"I think this is another lesson that execution trumps talent and money and the critical importance of the quality of content," said David Jones, founder of brandtech firm You and Mr. Jones. "You can have big-name, super-connected management talent and deep pockets, but it's execution that builds a big business. And despite people spending much more time on mobile during the pandemic, they weren't on Quibi as the content just wasn't good enough."
Tal Chalozin, chief technology officer and co-founder of advertising technology company Innovid, added that the challenges of launching an unknown product without a past library of content added to Quibi's woes. Not only did it cost more money to have something for people to watch, but users also didn't have hours of known and trusted hits to fall back on. The initial mobile-only experience limited its distribution, though the company acquiesced to user demands and was eventually available on Apple TV, Android TV, and Amazon's Fire TV.
"And lastly, it's hard to win when you set such high expectations," Chalozin pointed out.
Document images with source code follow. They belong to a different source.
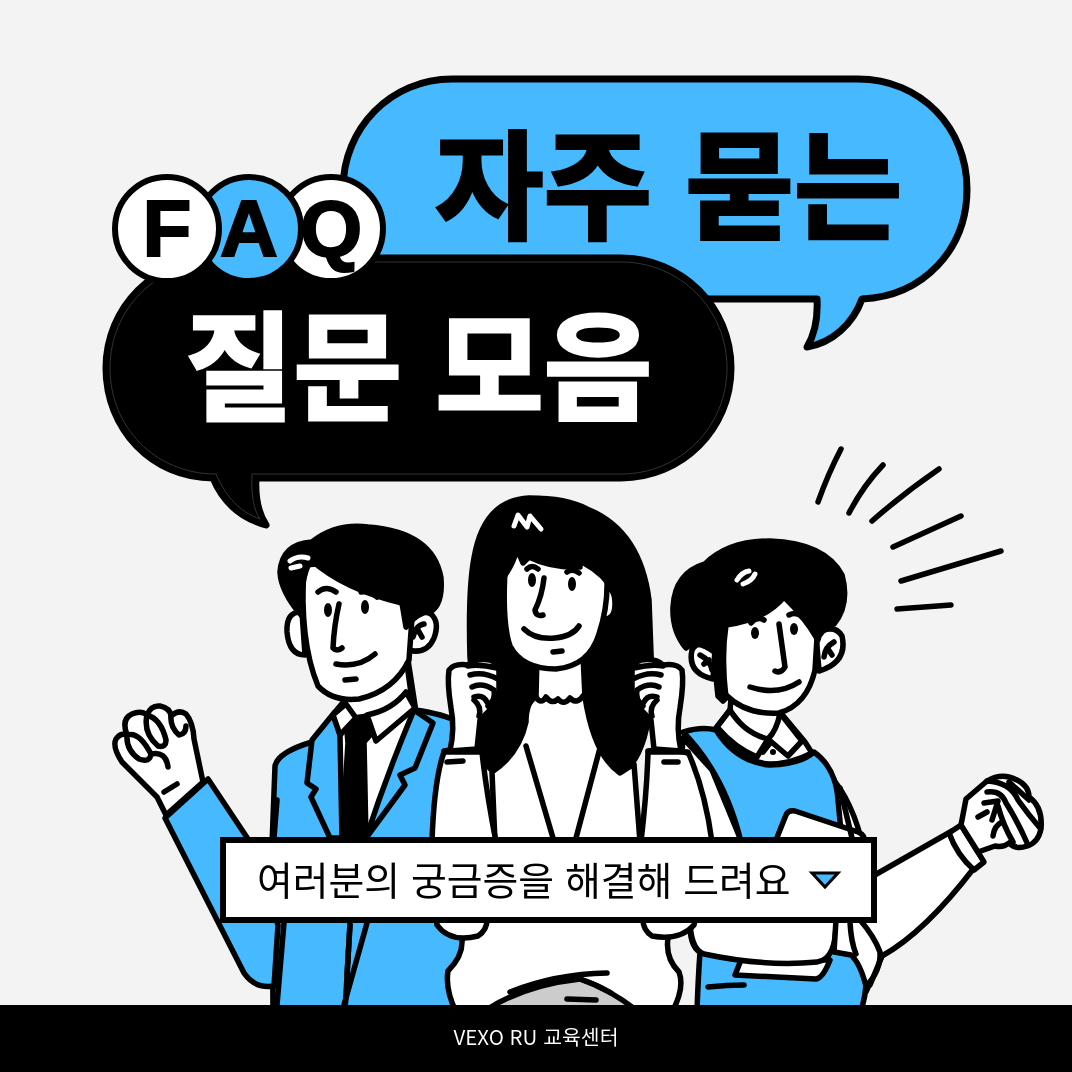
<!DOCTYPE html>
<html lang="ko">
<head>
<meta charset="utf-8">
<title>자주 묻는 질문 모음</title>
<style>
:root { --paper: #f3f3f3; --ink: #000; --sky: #47b9ff; --white: #fff; --grey: #ccc; }
* { box-sizing: border-box; margin: 0; padding: 0; }
html, body { width: 1072px; height: 1072px; overflow: hidden; }
.poster { position: relative; width: 1072px; height: 1072px; overflow: hidden; background: var(--paper); color: var(--ink); font-family: "Noto Sans CJK KR", "Noto Sans", sans-serif; }
.art { position: absolute; left: 0; top: 0; }
.art g { stroke: var(--ink); stroke-width: 5.5; stroke-linecap: round; stroke-linejoin: round; fill: none; }
.art .white { fill: var(--white); }
.art .sky { fill: var(--sky); }
.art .ink { fill: var(--ink); }
.art .grey { fill: var(--grey); }
.art .shine { stroke: var(--white); stroke-width: 5; }
.art .eye { fill: var(--ink); stroke: none; }
.art .bold { stroke-width: 7; }
.art .edge { stroke: #333; stroke-width: 1; }
.title span { position: absolute; font-size: 118px; line-height: 118px; font-weight: 900; white-space: nowrap; -webkit-text-stroke: 3px currentColor; }
.title .line-one { left: 435px; top: 120px; }
.title .line-two { left: 185px; top: 301px; color: var(--white); }
.badge { position: absolute; left: 112px; top: 174px; display: flex; flex-direction: row; list-style: none; }
.badge li { position: relative; width: 110px; height: 110px; margin-right: -28px; border: 6px solid var(--ink); border-radius: 50%; background: var(--white); display: flex; align-items: center; justify-content: center; font: 700 80px/1 "Liberation Sans", sans-serif; -webkit-text-stroke: 2px var(--ink); }
.badge li:nth-child(1) { z-index: 3; }
.badge li:nth-child(2) { z-index: 2; background: var(--sky); }
.badge li:nth-child(3) { z-index: 1; }
.answer-bar { position: absolute; left: 220px; top: 837px; width: 657px; height: 86px; border: 6px solid var(--ink); background: var(--white); display: flex; align-items: center; }
.answer-bar p { position: absolute; left: 31px; top: 15px; font-size: 38.9px; line-height: 40px; font-weight: 300; white-space: nowrap; }
.answer-bar svg { position: absolute; left: 580px; top: 27px; }
.footer { position: absolute; left: 0; top: 1005px; width: 1072px; height: 67px; background: var(--ink); color: var(--white); display: flex; align-items: center; justify-content: center; font-size: 20.5px; line-height: 30px; font-weight: 300; padding-bottom: 5px; }
</style>
</head>
<body>
<main class="poster">
<svg class="art" width="1072" height="1072" viewBox="0 0 1072 1072" role="img" aria-label="주먹을 쥐고 응원하는 세 사람과 말풍선">

<g class="speech-bubbles">
  <path class="sky bold" d="M452 79H858C921 79 967 128 967 189C967 249 924 296 862 299C853 324 832 343 807 347C815 334 818 318 817 299H452C391 299 343 250 343 189C343 128 391 79 452 79Z"/>
  <path class="ink bold" d="M216 258H621C682 258 731 307 731 368C731 429 682 478 621 478H256C255 498 258 513 266 525C241 518 223 502 213 478C152 478 106 429 106 368C106 307 155 258 216 258Z"/>
  <path class="edge" d="M216 262H621C680 262 727 309 727 368C727 427 680 474 621 474H252C251 496 254 510 260 519C240 512 226 497 216 474C155 474 110 427 110 368C110 309 157 262 216 262Z"/>
</g>

<g class="cheer-lines">
  <path d="M841 449Q828 474 818 502M883 465Q863 486 849 513M939 469Q904 493 872 521M961 516L893 547M1001 551L901 581M951 605L897 609"/>
</g>

<g class="man-in-suit">
  <path class="white" d="M345 700L335 712L330 845H430L416 712L408 660Z"/>
  <path class="sky" d="M312 742Q278 752 275 766L272 845L273 1012H365L350 845L335 760Z"/>
  <path class="sky" d="M415 710Q444 714 458 722L470 1012H345L350 923L366 838Z"/>
  <path class="sky" d="M165 818L208 779L250 842L278 925L274 986Q255 989 244 973Z"/>
  <path d="M284 923L277 1005M367 923L344 1005M350 925L347 975M277 800L274 838"/>
  <path class="sky" d="M334 713L312 740L307 783L316 789L311 797L330 838H342L340 735Z"/>
  <path class="sky" d="M414 710L433 723L415 768L400 775L405 785L366 838Q385 780 409 722Z"/>
  <path class="ink" d="M346 719L368 716L372 733L364 742L366 838H342L348 743Z"/>
  <path class="white" d="M346 704L333 715L340 735L356 718Z"/>
  <path class="white" d="M406 692L415 708L376 741L367 715Q392 710 406 692Z"/>
  <path class="white" d="M302 612Q286 611 287 632Q289 655 305 655Z"/>
  <path class="white" d="M406 622Q419 607 431 614Q440 622 434 638Q427 655 407 650Z"/>
  <path class="white" d="M304 565Q299 640 318 686Q333 702 359 699Q394 691 409 660L412 618L370 560Z"/>
  <path d="M407 664L411 693M413 637Q416 625 424 624M418 630L422 637"/>
  <path class="ink" d="M302 616Q281 592 280 572Q282 544 312 542Q336 523 368 527Q433 532 441 578Q443 605 430 612Q417 612 406 627L402 603Q345 590 311 560Q300 577 302 616Z"/>
  <path class="shine" d="M290 561Q298 555 308 558M291 568L300 566"/>
  <path d="M318 592Q326 585 336 592M361 592Q370 590 377 597M339 604Q334 626 333 648Q337 652 342 648M336 664Q359 668 375 654M345 680L356 679"/>
  <ellipse class="eye" cx="328" cy="610" rx="4" ry="7"/>
  <ellipse class="eye" cx="365" cy="607" rx="4" ry="7"/>
  <path class="white" d="M166 815L157 797L122 762Q112 747 116 739Q121 732 127 735Q121 719 132 714Q141 710 147 715Q151 705 160 706Q170 708 171 716Q179 709 186 714Q193 722 194 739L203 782Z"/>
  <path d="M127 735Q126 750 139 759Q150 763 151 754M127 735Q139 731 151 754M147 715Q143 733 158 746Q166 748 166 740M147 715Q161 719 166 740M171 716Q170 727 179 735Q186 734 186 726M151 754Q166 751 168 767M164 792L177 784"/>
</g>

<g class="man-in-vest">
  <path class="white" d="M822 768Q848 790 861 838L866 880L952 831L974 868Q925 932 882 956L866 992L835 960Z"/>
  <path class="white" d="M683 738L676 845L690 925Q690 950 704 954L835 963L842 838L740 838L712 770Z"/>
  <path class="sky" d="M683 732Q702 726 716 730Q736 762 770 765Q801 764 814 752Q836 768 838 800L842 842H741Q725 775 683 732Z"/>
  <path class="sky" d="M700 952Q698 980 697 1012H860Q870 990 864 945Z"/>
  <path class="white" d="M716 728L730 710L780 712L805 742L812 753Q791 764 770 764Q738 762 716 728Z"/>
  <path class="white" d="M732 686L730 711L763 752L782 728L780 708Z"/>
  <path class="white" d="M730 710L717 727Q735 748 757 757L768 739Q744 733 730 710ZM780 713L802 741L788 756L768 739Q777 730 780 713Z"/>
  <circle class="eye" cx="773" cy="752" r="3"/>
  <path class="white" d="M715 649Q699 638 692 650Q687 673 713 679ZM816 634Q834 623 842 636Q848 662 819 671Z"/>
  <path class="white" d="M722 622Q717 672 726 695Q746 715 779 713Q807 705 815 670L818 622L780 592Z"/>
  <path d="M700 655Q710 660 712 670M704 664L709 660M834 642Q825 647 824 657M828 649L832 655"/>
  <path class="ink" d="M723 701L718 696Q715 675 717 654Q697 638 686 648Q672 631 673 607Q675 573 705 564Q728 541 770 541Q825 543 842 575Q850 604 834 624Q819 631 818 640Q804 616 784 597Q765 620 726 625Q721 657 726 698Z"/>
  <path class="shine" d="M737 580Q742 572 749 571M743 584Q752 581 755 574"/>
  <path d="M751 623Q757 616 764 620M789 615Q797 611 803 618M779 624Q782 645 785 667Q781 674 775 671M750 687Q778 696 799 682"/>
  <ellipse class="eye" cx="755" cy="633" rx="4" ry="6"/>
  <ellipse class="eye" cx="794" cy="629" rx="4" ry="6"/>
  <path class="white" d="M774 845L786 815Q788 810 795 811L858 832Q866 835 865 845Z"/>
  <path class="white" d="M741 960L735 975L816 979Q823 978 830 960Z"/>
  <path class="white" d="M690 918Q690 949 704 954Q765 967 817 962Q837 960 836 918Z"/>
  <path class="white" d="M836 920L834 952L851 955Q860 963 866 986Q881 971 880 952Q874 936 860 920Z"/>
  <path d="M850 922Q851 942 856 954M708 987Q727 985 744 985M840 788L852 838M882 956L870 985"/>
  <path class="white" d="M949 833L961 825L984 862L974 870Q957 855 949 833Z"/>
  <path class="white" d="M961 825L966 799L987 781Q1002 772 1017 780Q1029 786 1029 797Q1043 807 1041 829Q1038 843 1027 846Q1016 850 1009 843Q1003 848 995 846L978 852Z"/>
  <path d="M987 781Q1010 782 1018 800Q1028 814 1040 828M1009 782L1029 800M987 792Q1001 790 1006 803Q1017 820 1028 845M984 803L998 801L992 820M998 806Q1003 825 1013 842M978 817L987 812M1002 822Q994 826 993 836"/>
</g>

<g class="woman">
  <path class="ink" d="M470 657Q468 590 474 558Q484 500 529 498Q567 498 587 509Q640 530 649 600L652 680Q650 735 635 759Q625 773 613 772Q597 766 580 735H530Q517 767 499 772Q487 772 478 750Q475 705 470 657Z"/>
  <path class="white" d="M537 655L536 697Q526 702 526 722Q519 754 492 772L495 842L476 923L462 940Q463 956 448 971Q445 989 456 1012H672Q685 988 679 972Q665 958 668 938L650 923L640 842L634 764L620 773Q594 755 585 697L583 655Z"/>
  <path class="white" d="M444 752Q434 780 432 842L437 925Q450 943 478 936Q487 930 487 920L496 842Q486 790 482 752Z"/>
  <path class="white" d="M688 752Q705 790 712 842L694 925Q680 941 652 936Q643 930 643 920L641 842Q647 790 648 752Z"/>
  <path d="M444 751Q462 747 481 750M648 751Q666 747 688 753M447 762L463 761M664 762L678 762"/>
  <path d="M526 746L553 838M600 748L576 838"/>
  <path class="white" d="M536 697Q541 705 546 697Q552 705 558 699Q564 706 570 698Q577 705 583 696"/>
  <path class="grey" d="M486 1010Q525 985 580 979Q611 990 636 1010Z"/>
  <path d="M510 992Q555 974 607 973M567 999L596 1000M580 979Q596 984 611 993"/>
  <path class="white" d="M602 588Q615 585 615 604Q615 620 603 619Z"/>
  <path class="white" d="M506 556Q501 620 510 646Q522 669 556 669Q589 666 599 634Q610 601 606 566L560 545Z"/>
  <path class="ink" d="M501 581Q513 565 517 549L523 563L529 557Q551 568 580 567L574 559Q596 567 609 584L622 545L570 510L500 530Z"/>
  <path class="shine" d="M514 526L518 515L527 527L530 516L541 529"/>
  <path d="M527 569Q532 564 538 569M567 572Q573 568 579 573M544 578Q542 596 535 610Q536 617 543 615M524 629Q535 640 555 638Q573 636 579 626M553 652L562 651"/>
  <ellipse class="eye" cx="532" cy="580" rx="4" ry="7"/>
  <ellipse class="eye" cx="572" cy="584" rx="4" ry="7"/>
  <g id="raised-fist">
    <path class="white" d="M450 751Q455 728 451 708Q447 683 449 670Q454 663 468 665Q475 658 490 660Q500 663 499 674L499 693Q497 705 489 711L480 720L477 749Z"/>
    <path d="M468 666Q480 664 497 668M470 675Q483 671 498 679M472 687Q482 682 494 690Q496 700 488 706M474 697Q483 694 487 702M474 700Q482 707 479 716"/>
  </g>
  <use href="#raised-fist" transform="matrix(-1 0 0 1 1131 0)"/>
</g>
</svg>

<h1 class="title"><span class="line-one">자주 묻는</span> <span class="line-two">질문 모음</span></h1>
<ul class="badge" aria-label="FAQ"><li>F</li><li>A</li><li>Q</li></ul>
<section class="answer-bar">
  <p>여러분의 궁금증을 해결해 드려요</p>
  <svg width="38" height="24" viewBox="0 0 38 24" aria-hidden="true"><polygon points="6,3 32,3 19,17" fill="var(--sky)" stroke="var(--ink)" stroke-width="3"/></svg>
</section>
<footer class="footer">VEXO RU 교육센터</footer>
</main>
</body>
</html>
Quibi was downloaded 9.6 million times by Apple App Store and Google Play users, according to app analytics firm Sensor Tower. Since its launch in April, customers spent an estimated $7.7 million dollars on subscriptions, but the business was slowing down. There were only 770,000 first-time installs of the Quibi mobile app to-date in October, a decrease of 41 percent from an estimated 1.3 million during the same period in September.
The company had set an internal goal of 7.4 million subscribers by the end of the year, but a source told The Wall Street Journal it was only on track to secure less than 2 million paying customers by 2020.
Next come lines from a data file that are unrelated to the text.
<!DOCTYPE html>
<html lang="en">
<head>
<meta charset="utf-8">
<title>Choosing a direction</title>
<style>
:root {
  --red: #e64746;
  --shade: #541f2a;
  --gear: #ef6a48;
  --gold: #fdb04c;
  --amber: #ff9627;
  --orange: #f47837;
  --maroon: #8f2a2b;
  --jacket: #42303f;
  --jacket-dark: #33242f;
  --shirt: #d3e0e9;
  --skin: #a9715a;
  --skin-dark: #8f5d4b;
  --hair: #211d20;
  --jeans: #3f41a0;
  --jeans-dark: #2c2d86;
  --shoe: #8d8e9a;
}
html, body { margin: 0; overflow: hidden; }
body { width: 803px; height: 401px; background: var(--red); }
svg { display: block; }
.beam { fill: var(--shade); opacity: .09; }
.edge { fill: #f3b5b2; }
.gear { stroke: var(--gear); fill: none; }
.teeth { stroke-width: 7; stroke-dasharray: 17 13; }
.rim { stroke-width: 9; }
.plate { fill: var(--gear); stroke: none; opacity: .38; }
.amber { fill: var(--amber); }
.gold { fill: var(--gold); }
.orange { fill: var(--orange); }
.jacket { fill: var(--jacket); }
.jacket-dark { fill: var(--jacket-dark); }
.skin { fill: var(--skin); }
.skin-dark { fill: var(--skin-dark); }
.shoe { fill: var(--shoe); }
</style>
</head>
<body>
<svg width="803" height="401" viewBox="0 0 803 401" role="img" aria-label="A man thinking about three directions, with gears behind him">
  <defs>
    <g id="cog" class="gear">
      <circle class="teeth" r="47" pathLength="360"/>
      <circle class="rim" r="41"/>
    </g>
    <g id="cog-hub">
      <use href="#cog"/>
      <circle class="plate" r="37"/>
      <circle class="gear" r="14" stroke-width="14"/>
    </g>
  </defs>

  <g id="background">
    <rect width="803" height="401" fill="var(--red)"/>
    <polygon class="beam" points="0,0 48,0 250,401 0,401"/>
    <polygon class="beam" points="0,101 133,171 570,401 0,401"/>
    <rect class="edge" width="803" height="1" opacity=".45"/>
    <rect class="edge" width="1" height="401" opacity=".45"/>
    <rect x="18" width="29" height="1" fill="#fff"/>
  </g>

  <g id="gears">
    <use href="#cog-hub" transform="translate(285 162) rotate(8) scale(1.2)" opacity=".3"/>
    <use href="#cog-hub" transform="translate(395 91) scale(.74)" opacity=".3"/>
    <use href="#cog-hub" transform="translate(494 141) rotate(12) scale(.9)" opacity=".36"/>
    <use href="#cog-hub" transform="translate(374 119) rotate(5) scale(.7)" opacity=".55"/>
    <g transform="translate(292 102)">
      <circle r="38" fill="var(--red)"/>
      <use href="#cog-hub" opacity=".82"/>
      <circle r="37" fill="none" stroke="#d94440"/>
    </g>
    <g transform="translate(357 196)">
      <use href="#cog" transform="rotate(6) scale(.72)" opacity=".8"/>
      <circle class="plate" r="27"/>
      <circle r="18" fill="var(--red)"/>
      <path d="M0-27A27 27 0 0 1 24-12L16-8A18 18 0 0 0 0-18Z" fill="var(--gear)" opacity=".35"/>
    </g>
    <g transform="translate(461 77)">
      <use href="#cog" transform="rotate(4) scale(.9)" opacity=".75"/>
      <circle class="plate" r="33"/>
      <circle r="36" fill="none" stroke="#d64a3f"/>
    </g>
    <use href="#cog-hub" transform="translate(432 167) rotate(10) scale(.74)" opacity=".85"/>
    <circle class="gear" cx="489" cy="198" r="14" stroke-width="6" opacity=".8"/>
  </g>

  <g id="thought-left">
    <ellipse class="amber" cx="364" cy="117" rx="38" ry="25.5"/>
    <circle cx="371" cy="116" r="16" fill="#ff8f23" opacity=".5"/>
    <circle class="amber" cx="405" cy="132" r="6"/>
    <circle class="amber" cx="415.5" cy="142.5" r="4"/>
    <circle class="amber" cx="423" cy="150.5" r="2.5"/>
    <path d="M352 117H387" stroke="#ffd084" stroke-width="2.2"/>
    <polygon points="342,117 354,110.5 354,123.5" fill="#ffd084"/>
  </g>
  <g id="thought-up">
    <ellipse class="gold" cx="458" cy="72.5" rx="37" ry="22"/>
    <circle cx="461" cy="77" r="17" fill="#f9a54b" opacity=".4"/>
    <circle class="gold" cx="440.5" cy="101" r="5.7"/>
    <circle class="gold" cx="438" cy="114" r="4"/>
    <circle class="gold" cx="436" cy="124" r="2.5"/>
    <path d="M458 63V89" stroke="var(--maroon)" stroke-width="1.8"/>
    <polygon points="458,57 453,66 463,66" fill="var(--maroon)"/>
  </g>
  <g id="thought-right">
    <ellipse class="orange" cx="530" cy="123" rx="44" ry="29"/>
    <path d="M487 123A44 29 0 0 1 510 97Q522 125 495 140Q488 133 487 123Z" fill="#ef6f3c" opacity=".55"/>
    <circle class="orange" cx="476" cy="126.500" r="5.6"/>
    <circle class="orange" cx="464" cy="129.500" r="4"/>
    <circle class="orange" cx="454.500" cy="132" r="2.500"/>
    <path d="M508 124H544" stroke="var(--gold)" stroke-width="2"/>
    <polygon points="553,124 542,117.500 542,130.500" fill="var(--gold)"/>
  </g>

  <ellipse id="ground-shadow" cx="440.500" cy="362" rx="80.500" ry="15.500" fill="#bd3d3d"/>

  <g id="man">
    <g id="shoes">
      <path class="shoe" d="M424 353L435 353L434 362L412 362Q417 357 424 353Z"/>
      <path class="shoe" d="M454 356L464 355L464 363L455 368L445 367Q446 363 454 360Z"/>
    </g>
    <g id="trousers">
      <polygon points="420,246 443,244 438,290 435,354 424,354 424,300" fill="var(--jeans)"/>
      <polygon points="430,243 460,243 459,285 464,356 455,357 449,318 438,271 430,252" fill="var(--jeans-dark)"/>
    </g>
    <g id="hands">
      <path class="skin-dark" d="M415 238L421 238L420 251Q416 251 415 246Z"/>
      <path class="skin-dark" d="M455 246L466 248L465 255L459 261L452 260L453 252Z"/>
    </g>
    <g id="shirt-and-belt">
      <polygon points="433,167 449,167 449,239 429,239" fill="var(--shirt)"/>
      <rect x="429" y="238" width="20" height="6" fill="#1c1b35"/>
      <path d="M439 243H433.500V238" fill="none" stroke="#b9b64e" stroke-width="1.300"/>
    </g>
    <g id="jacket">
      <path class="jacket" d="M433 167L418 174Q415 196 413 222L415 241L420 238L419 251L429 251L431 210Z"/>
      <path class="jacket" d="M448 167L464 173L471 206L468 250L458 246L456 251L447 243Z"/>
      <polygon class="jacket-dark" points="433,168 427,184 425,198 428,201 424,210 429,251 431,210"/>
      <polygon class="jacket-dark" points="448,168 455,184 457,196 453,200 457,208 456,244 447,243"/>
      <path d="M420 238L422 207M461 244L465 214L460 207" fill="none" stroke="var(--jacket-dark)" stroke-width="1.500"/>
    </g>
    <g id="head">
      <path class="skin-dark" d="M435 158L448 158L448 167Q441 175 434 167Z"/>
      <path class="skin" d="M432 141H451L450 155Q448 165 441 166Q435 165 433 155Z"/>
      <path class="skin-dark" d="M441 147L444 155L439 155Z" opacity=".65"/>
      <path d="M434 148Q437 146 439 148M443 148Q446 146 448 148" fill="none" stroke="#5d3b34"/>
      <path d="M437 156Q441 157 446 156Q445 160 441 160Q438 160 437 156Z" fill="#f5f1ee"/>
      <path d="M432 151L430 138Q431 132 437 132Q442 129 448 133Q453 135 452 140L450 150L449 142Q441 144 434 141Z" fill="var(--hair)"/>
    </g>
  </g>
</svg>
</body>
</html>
Quibi was also looking for customers in the wrong places which sped up its abrupt end, said Matt Conlin, president and co-founder of performance marketing company Fluent. It pushed its brand-building ad campaigns on television, including a splashy commercial during this year's Super Bowl, but the target audience was on their phones.
"Savvy digital [marketers], especially those in the mobile app community, know that the key to successful user growth starts with a mobile-first strategy focusing on the outcomes, hyper-focused on tangible metrics which boost their downloads and engagement — a secret Quibi execs seem to have missed as their app was notably missing from any 'top downloads' lists across all app stores since launch," Conlin said.